Passing the hat is now part of the Winnipeg Blue Bombers' playbook.
Four members of the local CFL club were called out onto the carpet by the league for their public comments about the officiating following the disappointing 44-40 loss to the Montreal Alouettes Friday night. Head coach Paul LaPolice was nailed for a $1,000 fine, while three players -- DE Phillip Hunt, C Obby Khan, DB Jovon Johnson -- were tagged undisclosed amounts for their public displeasure with the zebras.
Those Bombers might have some help paying those monetary slaps on the wrist, though. Not only have teammates chipped in to offset the costs, but more than a few Blue and Gold supporters have contacted the Free Press to lend their support, wondering if they can help lessen the financial blow.
"The last couple days we've talked about looking in the mirror at ourselves -- we are," LaPolice said at the Bomber offices Wednesday. "That's awesome by the fans... but I would say just put those funds to your (favourite) charity."
As a refresher, let's go back to Friday's contest.

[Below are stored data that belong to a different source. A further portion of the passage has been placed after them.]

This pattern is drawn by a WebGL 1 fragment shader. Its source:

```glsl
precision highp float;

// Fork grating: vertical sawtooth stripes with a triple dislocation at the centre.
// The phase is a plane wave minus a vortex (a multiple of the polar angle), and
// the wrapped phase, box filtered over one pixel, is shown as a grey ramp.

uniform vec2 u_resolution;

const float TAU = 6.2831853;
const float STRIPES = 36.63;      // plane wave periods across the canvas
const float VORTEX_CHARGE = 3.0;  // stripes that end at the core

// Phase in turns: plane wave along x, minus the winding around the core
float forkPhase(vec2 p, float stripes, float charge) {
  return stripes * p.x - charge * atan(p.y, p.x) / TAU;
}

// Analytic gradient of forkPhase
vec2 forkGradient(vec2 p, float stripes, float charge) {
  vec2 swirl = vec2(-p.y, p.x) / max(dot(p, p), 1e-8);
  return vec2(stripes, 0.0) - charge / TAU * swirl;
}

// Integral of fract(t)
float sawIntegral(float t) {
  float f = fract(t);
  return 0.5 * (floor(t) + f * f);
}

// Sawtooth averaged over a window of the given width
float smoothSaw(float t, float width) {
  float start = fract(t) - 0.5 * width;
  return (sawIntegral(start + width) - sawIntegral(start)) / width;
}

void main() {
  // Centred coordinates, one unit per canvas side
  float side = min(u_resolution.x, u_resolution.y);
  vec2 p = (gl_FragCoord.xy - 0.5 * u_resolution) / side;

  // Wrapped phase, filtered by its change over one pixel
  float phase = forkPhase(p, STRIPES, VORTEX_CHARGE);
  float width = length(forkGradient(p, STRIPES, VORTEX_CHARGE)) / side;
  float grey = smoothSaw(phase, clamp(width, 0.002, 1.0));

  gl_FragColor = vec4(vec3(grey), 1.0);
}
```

The Bombers (and the fans) disagreed with a number of calls made by head referee Murray Clarke and his crew, including an illegal contact call on Bombers DB Clint Kent and a video replay ruling that determined Alouettes receiver Jamel Richardson did not catch and have possession of the ball when he fumbled on the game-winning drive. Winnipeg recovered the loose ball on the non-play.
Two plays later, Montreal converted a 3rd-and-4 into a 48-yard touchdown reception.
Afterwards, Bomber players were hot and bothered:
Said Hunt: "For these referees to come out here and showcase poor judgmental skills is beyond me. What they have against the Winnipeg Blue Bombers, or if they're getting paid by the Alouettes... I think the referees need to have a (meeting) with the CFL and they need to talk something over, because this is sad."
Offered Khan: "What's the point of working if they (the officials) are just going to hand the game to Montreal? Without a doubt I feel the refs did.
"It's a professional league, we're professional players... and it doesn't seem like that (professionalism) is all around." You expect the calls to be equal. Without seeing the film, I don't feel like they were."
Khan was a little more reserved when commenting on his own comments Wednesday.
"It's been a couple days now, so obviously things have cooled off," he said. "I didn't mean what I said. It was in the heat of the moment, we just played a game with a lot of emotion, and we put a lot of time and effort into that game. Whatever you do in life, whether it's football or work -- you put that much effort in and things don't go your way, you're going to be upset.
"Ten minutes after the game and the media is in my face -- I said some things I regret."
LaPolice was dinged for his stating that "mistakes were made" and questioning the "inconsistencies" within the CFL officiating group on a post game radio segment. That's a no-no, as players and coaches were informed by the league earlier in the year that any use of those terms would be considered public criticism and subject to discipline.
That's fine, said LaPolice. He talked to the CFL director of officials Tom Higgins, ironed out the creases with regards to the rulings on the field, and took full responsibility for his conduct Wednesday. If anything, the coach was more annoyed that league ruling dragged so long into the week -- a pivotal stretch for the Bombers as they ready themselves for a key game with the B.C. Lions at Empire Stadium Saturday. With just six games left on the schedule, Winnipeg (3-9) needs a victory against B.C. (4-8) to climb back into the race for the final playoff spot.
"I really haven't thought too much about (the officials) since Sunday," LaPolice added. "We're just moving on to go play football."